In the United States, the plight of many families with children with disabilities, or even parents with disabilities, is similar. Since 2011, Disability Independence Group has represented parents of medically complex children who were denied home-based care and were forced to make the decision to place their children in nursing homes. While the State of Florida paid more money to house and care for these kids in nursing homes, it refused provide the same resources for families to remain together in their own homes. For parents with disabilities, children can be removed by the State and placed in foster care or group homes when parents are not provided with sufficient resources for their own or their child’s disability. While the Americans with Disabilities Act should ensure that parents are provided with adequate services to prevent removal or institutionalization of children, in reality, it does not. Unfortunately, we have more in common with third-world countries that abandon children in orphanages than we could image.
Other Countries are More Advanced than the United States when it comes to Employment Issues and Persons with Disabilities
I always thought that the United States was so advanced when it comes to employment of Persons with Disabilities, notwithstanding our continued unemployment rate of 70%. I learned from Guilherme Braga, CEO of Egalitê Recursos Humanos Especiais, that Brazil has a required quota of workers that must be persons with disabilities. Brazil is not alone. Other countries that impose quotas include France, Germany, Israel, China, Italy, the Netherlands, Russia, South Korea, Taiwan, and the Ukraine.
When quotas are imposed, most companies view the it as a floor and make affirmative efforts to hire qualified persons with disabilities, which encourages a culture that embraces differences, and allows the corporation to have a broader skilled talent pool.
We Need to Prioritize Inclusion of Persons with Disabilities as a Society.
In the employment breakout session, Nadine Vogel, of Springboard Consulting, said, “Diversity is being invited to the party; inclusion is being asked to dance.” The different views of the participants of the Summit and the many persons with disabilities who were a part of the conference demonstrated the work we must continue to do in order to achieve full inclusion in our society. For example, in the Disability in the Media breakout session, the panelist did not realize that during the holiday season, the rendition of persons with disabilities in the media transform into the stereotypical crippled Tiny Tim, or the miracle of the person who “overcame” their disability. Furthermore, in the plenary sessions, we heard how our elected officials care about persons with disabilities; however, this care does not translate into resources required to ensure inclusion of persons with disabilities into our communities on an equitable basis.

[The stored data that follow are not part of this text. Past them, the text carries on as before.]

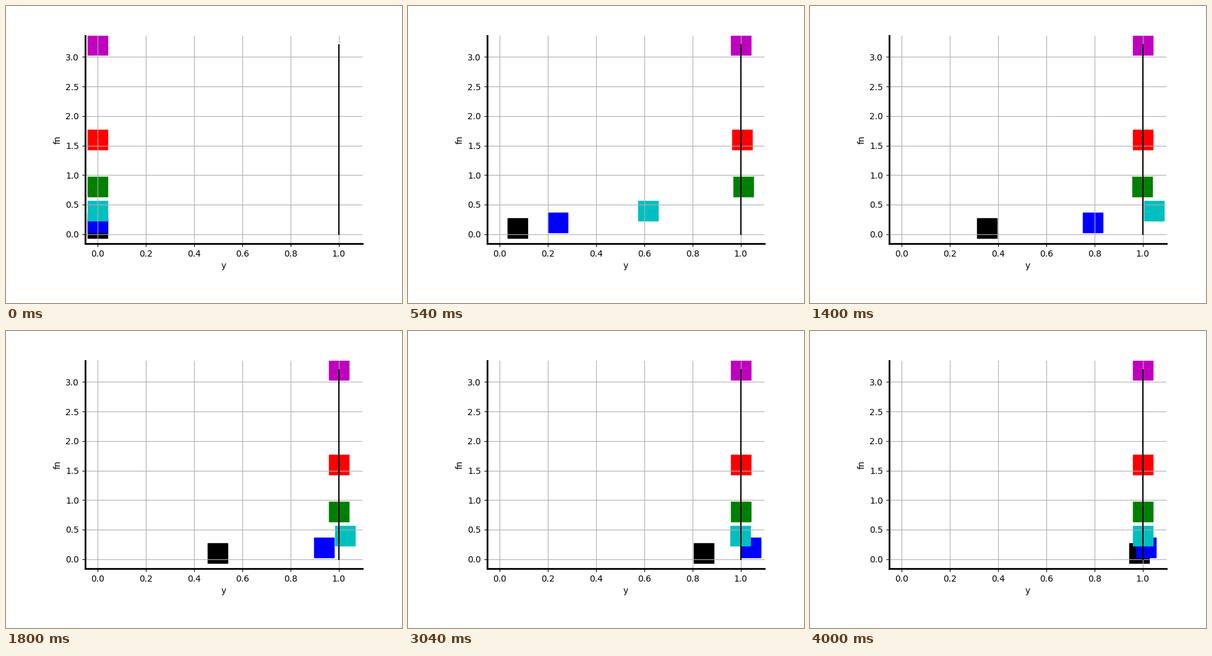
Animation of 640 by 480 pixels, one loop 4020 ms. Source, as a matplotlib script:

```python
import numpy as np
import matplotlib.pyplot as plt
from matplotlib.animation import FuncAnimation

FREQS = 0.1 * 2.0 ** np.arange(6)  # natural frequencies, Hz
COLORS = "kbcgrm"
ZETA = 0.7
STEPS = 200
FRAMES = 201
HOLD = 186  # this step stays for two ticks


def step_response(t, fn):
    """Unit step response of an underdamped second-order system."""
    w = 2 * np.pi * fn
    root = np.sqrt(1 - ZETA**2)
    wd = w * root
    return 1 - np.exp(-ZETA * w * t) * (np.cos(wd * t) + ZETA / root * np.sin(wd * t))


t = np.linspace(0, 5, STEPS)
y = np.array([step_response(t, fn) for fn in FREQS])

fig = plt.figure(figsize=(6.4, 4.8), dpi=100)
ax = fig.add_axes([0.2, 0.2, 0.7, 0.7])

marks = [
    ax.scatter(0, fn, s=500, marker="s", color=c) for fn, c in zip(FREQS, COLORS)
]
ax.plot([1, 1], [0, FREQS[-1]], "k", lw=1.5)

ax.set_xlim(-0.05 * y.max(), 1.05 * y.max())
ax.set_ylim(-0.05 * FREQS[-1], 1.05 * FREQS[-1])
ax.set_xlabel("y")
ax.set_ylabel("fn")
ax.grid(True)
for side in ("top", "right"):
    ax.spines[side].set_visible(False)
for side in ("left", "bottom"):
    ax.spines[side].set_linewidth(2)


def update(n):
    i = n - (n > HOLD)
    for mark, fn, x in zip(marks, FREQS, y[:, i]):
        mark.set_offsets([[x, fn]])
    return marks


anim = FuncAnimation(fig, update, frames=FRAMES, interval=20, repeat=True, repeat_delay=0)
plt.show()
```
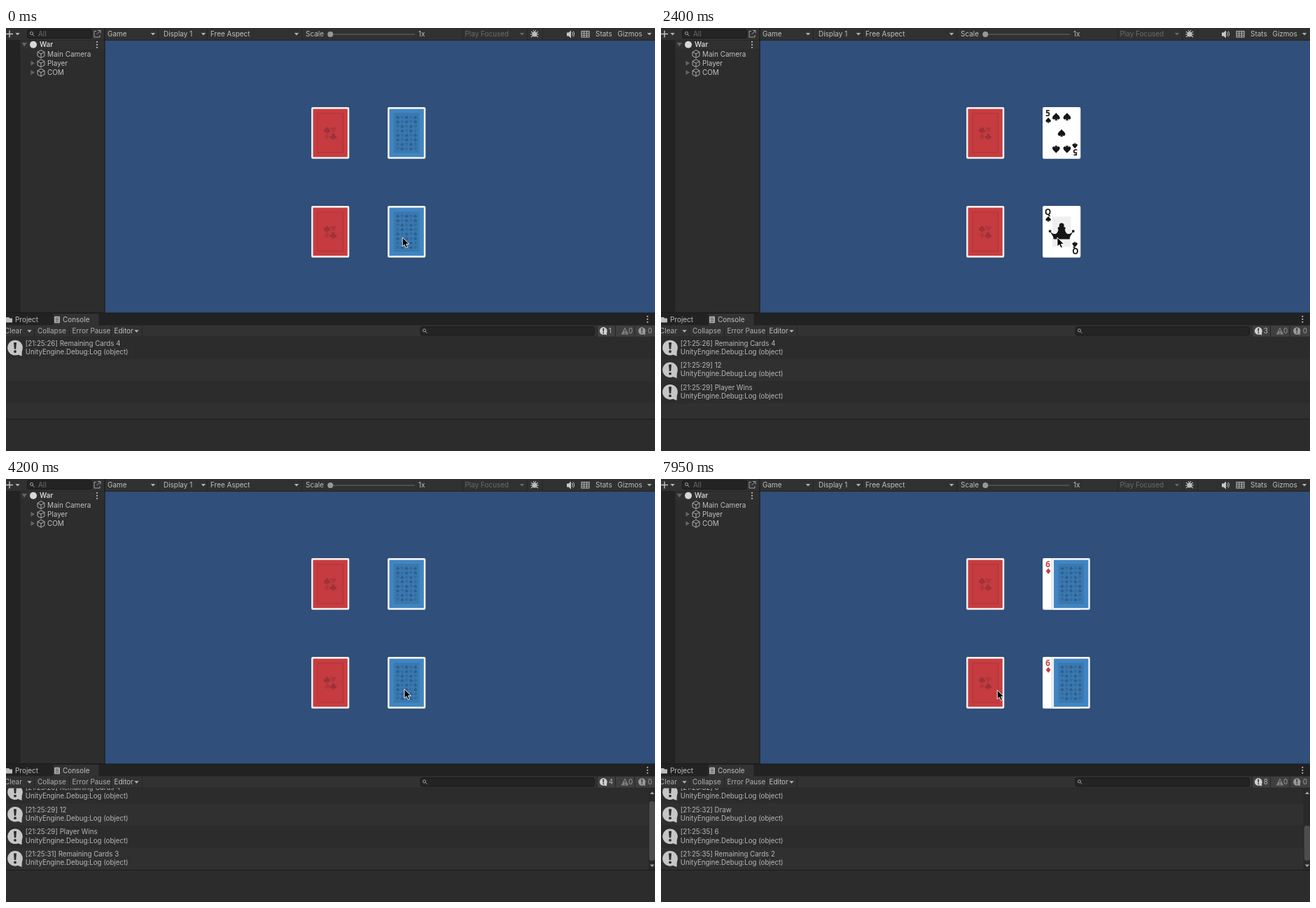
Write an HTML page that moves like this. It is 927 px wide and 604 px high and loops after 8 s.

```html
<!DOCTYPE html>
<html lang="en">
<head>
<meta charset="utf-8">
<title>Card game in an editor</title>
<style>
html, body { margin: 0; width: 100%; height: 100%; overflow: hidden; background: #2c2c2c; }
svg { display: block; width: 927px; height: 604px; }
text { font: 9.95px Inter, "Liberation Sans", sans-serif; fill: #c0c0c0; white-space: pre; }
.log text { font-size: 9.73px; fill: #b8b8b8; }
.rank { font: 700 11.6px "Open Sans", "Noto Sans", sans-serif; text-anchor: middle; }
</style>
</head>
<body>
<svg viewBox="0 0 927 604" xmlns="http://www.w3.org/2000/svg">
  <defs><clipPath id="list"><rect y="441.5" width="927" height="116.5"/></clipPath></defs>
  <g id="chrome"></g>
  <g id="cards"></g>
  <g id="log" class="log" clip-path="url(#list)"></g>
  <g id="counter"></g>
  <path id="cursor" d="M0 0V13L3 10.4L5.2 15L7.5 14L5.4 9.6L9.4 9.3Z" fill="#000" stroke="#fff" stroke-width=".9" stroke-linejoin="round"/>
</svg>
<script>
const LOOP = 8000, ROW = 31.6, LIST_TOP = 441, LIST_HEIGHT = 117;
const RED = '#c83c40', BLACK = '#151515';
const $ = id => document.getElementById(id);

// time, x, y: the pointer jumps from one place to the next
const pointer = [
  [0, 566.2, 299], [150, 569.4, 299], [2400, 566, 299], [2550, 526, 303], [2700, 503, 303.3],
  [2850, 481, 299.6], [3000, 475.2, 299.6], [3600, 525, 299.5], [3750, 539, 299.5], [3900, 548, 299.5],
  [4050, 563, 299.5], [4200, 569, 300], [4350, 569.6, 301.3], [7350, 548, 301.5],
  [7500, 487, 301], [7650, 480.3, 301.3]
];

// time, seconds, message
const messages = [
  [0, 26, 'Remaining Cards 4'], [1200, 29, '12'], [1200, 29, 'Player Wins'],
  [3300, 31, 'Remaining Cards 3'], [4950, 32, '6'], [4950, 32, 'Draw'],
  [7350, 35, '6'], [7950, 35, 'Remaining Cards 2']
];

// time, upper cards, lower cards
const deals = [
  [0, ['back'], ['back']], [1200, ['5'], ['Q']], [3150, ['back'], ['back']],
  [4950, ['6'], ['6']], [7800, ['6', 'back'], ['6', 'back']]
];

const suits = {
  spade: 'M0-5C1-3 5-1 5 2A2.4 2.4 0 0 1 .8 2.8Q1 4.5 2 5H-2Q-1 4.5-.8 2.8A2.4 2.4 0 0 1-5 2C-5-1-1-3 0-5Z',
  heart: 'M0 5C-1.5 2.5-5 0-5-2.3A2.5 2.5 0 0 1 0-2.8A2.5 2.5 0 0 1 5-2.3C5 0 1.5 2.5 0 5Z',
  diamond: 'M0-6L5 0L0 6L-5 0Z',
  club: 'M0-5a2.4 2.4 0 0 1 1.9 3.9A2.4 2.4 0 1 1 .8 2.3Q1 4.5 2 5H-2Q-1 4.5-.8 2.3A2.4 2.4 0 1 1-1.9-1.1A2.4 2.4 0 0 1 0-5Z'
};

const rect = (x, y, w, h, fill, more = '') =>
  `<rect x="${x}" y="${y}" width="${w}" height="${h}" fill="${fill}" ${more}/>`;
const circle = (x, y, r, fill, more = '') => `<circle cx="${x}" cy="${y}" r="${r}" fill="${fill}" ${more}/>`;
const fill = (d, color) => `<path d="${d}" fill="${color}"/>`;
const line = (d, color, width = 1) => `<path d="${d}" fill="none" stroke="${color}" stroke-width="${width}"/>`;
const label = (x, middle, text, style = '') => `<text x="${x}" y="${middle + 3.5}" style="${style}">${text}</text>`;
const caret = (x, y, color = '#b4b4b4') => fill(`M${x - 3.2} ${y - 1.6}h6.4l-3.2 3.6z`, color);
const at = (x, y, content, more = '') => `<g transform="translate(${x} ${y}) ${more}">${content}</g>`;
const pip = (suit, x, y, scale, color, turn = 0) =>
  at(x, y, fill(suits[suit], color), `rotate(${turn}) scale(${scale})`);
const lens = (x, y) => circle(x, y, 2, 'none', 'stroke="#a8a8a8"') + line(`M${x + 1.5} ${y + 1.5}l2.4 2.4`, '#a8a8a8');
const menuDots = (x, y) => [-4, 0, 4].map(d => circle(x, y + d, 1.1, '#bdbdbd')).join('');
const dividers = (xs, y, h) => xs.map(x => rect(x, y, 1, h, '#252525')).join('');

const bubble = (x, y, scale, color, mark) => at(x, y,
  circle(0, -.5, 10.8, color) + fill('M3 9L9.5 11.5L9.8 3z', color) +
  fill('M-2-8h4l-.8 9.5h-2.4z', mark) + circle(0, 5, 1.9, mark), `scale(${scale})`);

const cube = (x, y) => line(`M${x} ${y - 5.4}l5 2.7v5.6l-5 2.7l-5-2.7v-5.6zM${x - 5} ${y - 2.7}l5 2.7l5-2.7M${x} ${y}v5.6`, '#b0b0b0');

function topBar() {
  const dim = 'fill:#6b6b6b';
  const bug = circle(755, 9, 3.6, '#bdbdbd') +
    line('M750 5l10 8M760 5l-10 8M749 9h12M753 3l2 3l2-3', '#bdbdbd', 1.1);
  const speaker = fill('M801 6.5h2.5l3.5-3v11l-3.5-3h-2.5z', '#c8c8c8') +
    line('M808.5 6q2 2.5 0 5M810 4.5q3.2 4 0 8', '#c8c8c8');
  const keys = rect(822, 4.5, 11, 8.5, 'none', 'stroke="#c0c0c0"') +
    line('M822 7.3h11M822 10.2h11M825.7 4.5v8.5M829.4 4.5v8.5', '#c0c0c0', .9);
  return rect(0, 0, 927, 18, '#313131') + rect(0, 17, 927, 1, '#232323') +
    line('M0 8.5h10M5 3.5v10', '#c4c4c4', 1.4) + caret(16.5, 8.5) +
    rect(30.5, 2, 92, 12.5, '#242424', 'rx="2.5" stroke="#1a1a1a"') +
    lens(36.5, 7.5) + label(46, 8.5, 'All', dim) +
    line('M129 4.5h-3v8.5h8v-3M129.5 9l5-5M131 3.5h4v4', '#a0a0a0') +
    label(145, 8.5, 'Game') + caret(210, 8.5) + label(225, 8.5, 'Display 1') + caret(282, 8.5) +
    label(292, 8.5, 'Free Aspect') + caret(415, 8.5) + label(428, 8.5, 'Scale') +
    rect(463, 8.5, 121, 1.2, '#606060') + circle(463.3, 9, 4, '#999') + label(589, 8.5, '1x') +
    label(655.5, 8.5, 'Play Focused', dim) + caret(737, 8.5, '#6b6b6b') + bug + speaker + keys +
    label(842, 8.5, 'Stats') + label(873.5, 8.5, 'Gizmos') + caret(919, 8.5) +
    dividers([217, 287, 422, 652, 744, 766], 1, 16);
}

function hierarchy() {
  const child = (y, name, opens) => cube(50, y) + label(59, y, name) +
    (opens ? fill(`M35.5 ${y - 3.5}v7l5.5-3.5z`, '#656565') : '');
  return rect(0, 18, 141, 388, '#2d2d2d') + rect(0, 18, 20.5, 388, '#232323') +
    rect(20.5, 17.5, 120.5, 12.8, '#303030') + fill('M22.5 21h7.4l-3.7 5.5z', '#656565') +
    circle(39, 23.7, 5, '#d8d8d8') + label(48, 23.7, 'War', 'font-weight:600;fill:#d0d0d0') + menuDots(130, 23.8) +
    child(37, 'Main Camera') + child(50.2, 'Player', true) + child(63.5, 'COM', true) +
    rect(140.5, 0, 1.2, 407, '#1a1a1a');
}

function consolePanel() {
  const soft = 'fill:#b0b0b0', faint = 'fill:#a0a0a0';
  return rect(0, 406, 927, 18.5, '#222') + rect(0, 406.4, 927, .8, '#1a1a1a') +
    rect(67.5, 408, 65, 17, '#323232') +
    fill('M0 413h4l1.5 1.5h3.5v6h-9z', '#bdbdbd') + label(13, 416.5, 'Project') +
    rect(69, 411.8, 8, 9.5, '#b4b4b4', 'rx="1"') + line('M70.5 414.2h5M70.5 416.6h5M70.5 419h5', '#444') +
    label(81, 416.5, 'Console') + menuDots(916.3, 415.8) +
    rect(0, 424.5, 927, 17, '#323232') + rect(0, 440.7, 927, .8, '#222') +
    label(-2, 432.7, 'Clear', soft) + caret(33.5, 432.8) + label(45, 432.7, 'Collapse', soft) +
    label(94.5, 432.7, 'Error Pause', soft) + label(154.5, 432.7, 'Editor') + caret(186.5, 432.8) +
    rect(592, 426.7, 248.5, 12.2, '#242424', 'rx="2.5" stroke="#1a1a1a"') + lens(597.5, 431.8) +
    rect(845, 425, 82, 15.7, '#3f3f3f') +
    dividers([40, 90, 150, 194, 844, 870, 897.5], 425, 16) +
    fill('M884 427.3l5.3 10.2h-10.6z', '#808080') + fill('M883.3 430.5h1.5l-.3 3.5h-.9zM883.3 435h1.5v1.4h-1.5z', '#333') +
    label(888.9, 432.7, '0', faint) + bubble(908.3, 432.7, .48, '#999', '#333') + label(916.8, 432.7, '0', faint) +
    rect(0, 558, 927, 46, '#2c2c2c') + rect(0, 558, 927, 1, '#1c1c1c');
}

const frame = (color, edge) => rect(-27.1, -36.9, 54.2, 73.8, edge, 'rx="2"') +
  rect(-24.6, -34.3, 49.2, 68.6, color);

const redBack = () => frame(RED, '#f5f1ec') +
  rect(-18.2, -28, 36.4, 56, '#c53b40', 'stroke="#a8363b" stroke-width=".9"') +
  pip('spade', -4.7, -4.3, .92, '#9c323a') + pip('heart', 4.2, -4.3, .8, '#b0373c') +
  pip('diamond', -4.7, 5, .72, '#b0373c') + pip('club', 4.2, 5, .9, '#9c323a');

function blueBack() {
  const order = ['spade', 'heart', 'club', 'diamond'];
  let out = frame('#4085c1', '#f4f6f7') + rect(-18.3, -28.7, 36.6, 57.4, '#3a79b0');
  for (let row = 0; row < 8; row++)
    for (let col = 0; col < 5; col++) {
      const suit = order[(row * 2 + col + (row >> 1)) % 4];
      const dark = suit === 'spade' || suit === 'club';
      out += pip(suit, (col - 2) * 6.3, (row - 3.5) * 6.4, .48, dark ? '#2e5d90' : '#346c9f');
    }
  return out;
}

const crown = rect(-13.3, -21.6, 26.6, 43.2, '#efefef') +
  fill('M-11.5 10.5L-12 7L-17-1Q-12 4-8.5 3Q-5 1.5-4-6H4Q5 1.5 8.5 3Q12 4 17-1L12 7L11.5 10.5Z', BLACK) +
  [[-16.6, -.8, 1.9], [16.6, -.8, 1.9], [-3.3, -4.8, 2.2], [3.3, -4.8, 2.2], [0, -9, 3.5]].map(b => circle(...b, BLACK)).join('');

function face(rank) {
  const red = rank === '6', suit = red ? 'diamond' : 'spade', color = red ? RED : BLACK;
  const corner = `<text class="rank" x="-19.6" y="-23.6" style="fill:${color}">${rank}</text>` +
    pip(suit, -19, -18.3, red ? .68 : .76, color);
  const spots = [];
  if (rank !== 'Q') for (const x of [-7.8, 7.8]) spots.push([x, -23.4], [x, 23.4]);
  if (rank === '5') spots.push([0, 0]);
  if (rank === '6') spots.push([-7.8, 0], [7.8, 0]);
  return frame('#fff', '#fff') + corner + at(0, 0, corner, 'rotate(180)') +
    (rank === 'Q' ? crown : spots.map(([x, y]) => pip(suit, x, y, red ? 1 : 1.08, color, y > 0 ? 180 : 0)).join(''));
}

// a card laid over another leaves a thin shadow at its left edge
const pile = (cards, y) => cards.map((card, i) => at(572.2 + i * 13.5, y,
  (i ? rect(-27.8, -36.4, 1, 72.8, '#c4c8cc') : '') + (card === 'back' ? blueBack() : face(card)))).join('');

const table = ([, upper, lower]) => at(463.2, 149.9, redBack()) + at(463.2, 290.9, redBack()) +
  pile(upper, 149.9) + pile(lower, 290.9);

function logList(shown) {
  const total = shown.length * ROW, scroll = Math.max(0, total - LIST_HEIGHT);
  let out = rect(0, LIST_TOP, 927, LIST_HEIGHT, '#2c2c2c');
  for (let i = 0; i < Math.max(4, shown.length); i++) {
    const y = LIST_TOP + i * ROW - scroll;
    if (i % 2) out += rect(0, y, 927, ROW, '#303030');
    if (!shown[i]) continue;
    const [, seconds, text] = shown[i];
    out += bubble(13, y + 16, 1, '#c6c6c6', '#2b2b2b') +
      label(27.7, y + 9.1, `[21:25:${seconds}] ${text}`) +
      label(27.7, y + 21.3, 'UnityEngine.Debug:Log (object)');
  }
  if (scroll) {
    const thumb = 15 + 75.6 * LIST_HEIGHT / total;
    out += rect(917.5, LIST_TOP, 9.5, LIST_HEIGHT, '#292929') +
      rect(918.7, 545 - thumb, 8.3, thumb, '#4d4d4d', 'rx="3.5"') +
      fill('M920 450h6l-3-3.6z', '#a8a8a8') + caret(923, 552, '#a8a8a8');
  }
  return out;
}

const latest = (steps, t) => steps.filter(step => step[0] <= t).pop();

let deal, count;
function render(t) {
  const nextDeal = latest(deals, t);
  if (nextDeal !== deal) {
    deal = nextDeal;
    $('cards').innerHTML = table(deal);
  }
  const shown = messages.filter(m => m[0] <= t);
  if (shown.length !== count) {
    count = shown.length;
    $('log').innerHTML = logList(shown);
    $('counter').innerHTML = bubble(853.3, 432.7, .5, '#d0d0d0', '#333') + label(860.8, 432.7, count, 'fill:#b4b4b4');
  }
  const [, x, y] = latest(pointer, t);
  $('cursor').setAttribute('transform', `translate(${x} ${y})`);
}

$('chrome').innerHTML = topBar() + hierarchy() + consolePanel() + rect(141.7, 18, 785.3, 388.4, '#304f7a');

let start;
function tick(now) {
  start ??= now;
  render((now - start) % LOOP);
  requestAnimationFrame(tick);
}
render(0);
requestAnimationFrame(tick);
</script>
</body>
</html>
```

As such, I believe that anyone who was a participant learned something, and most, like me, gained insight from others with different views of disability and inclusion.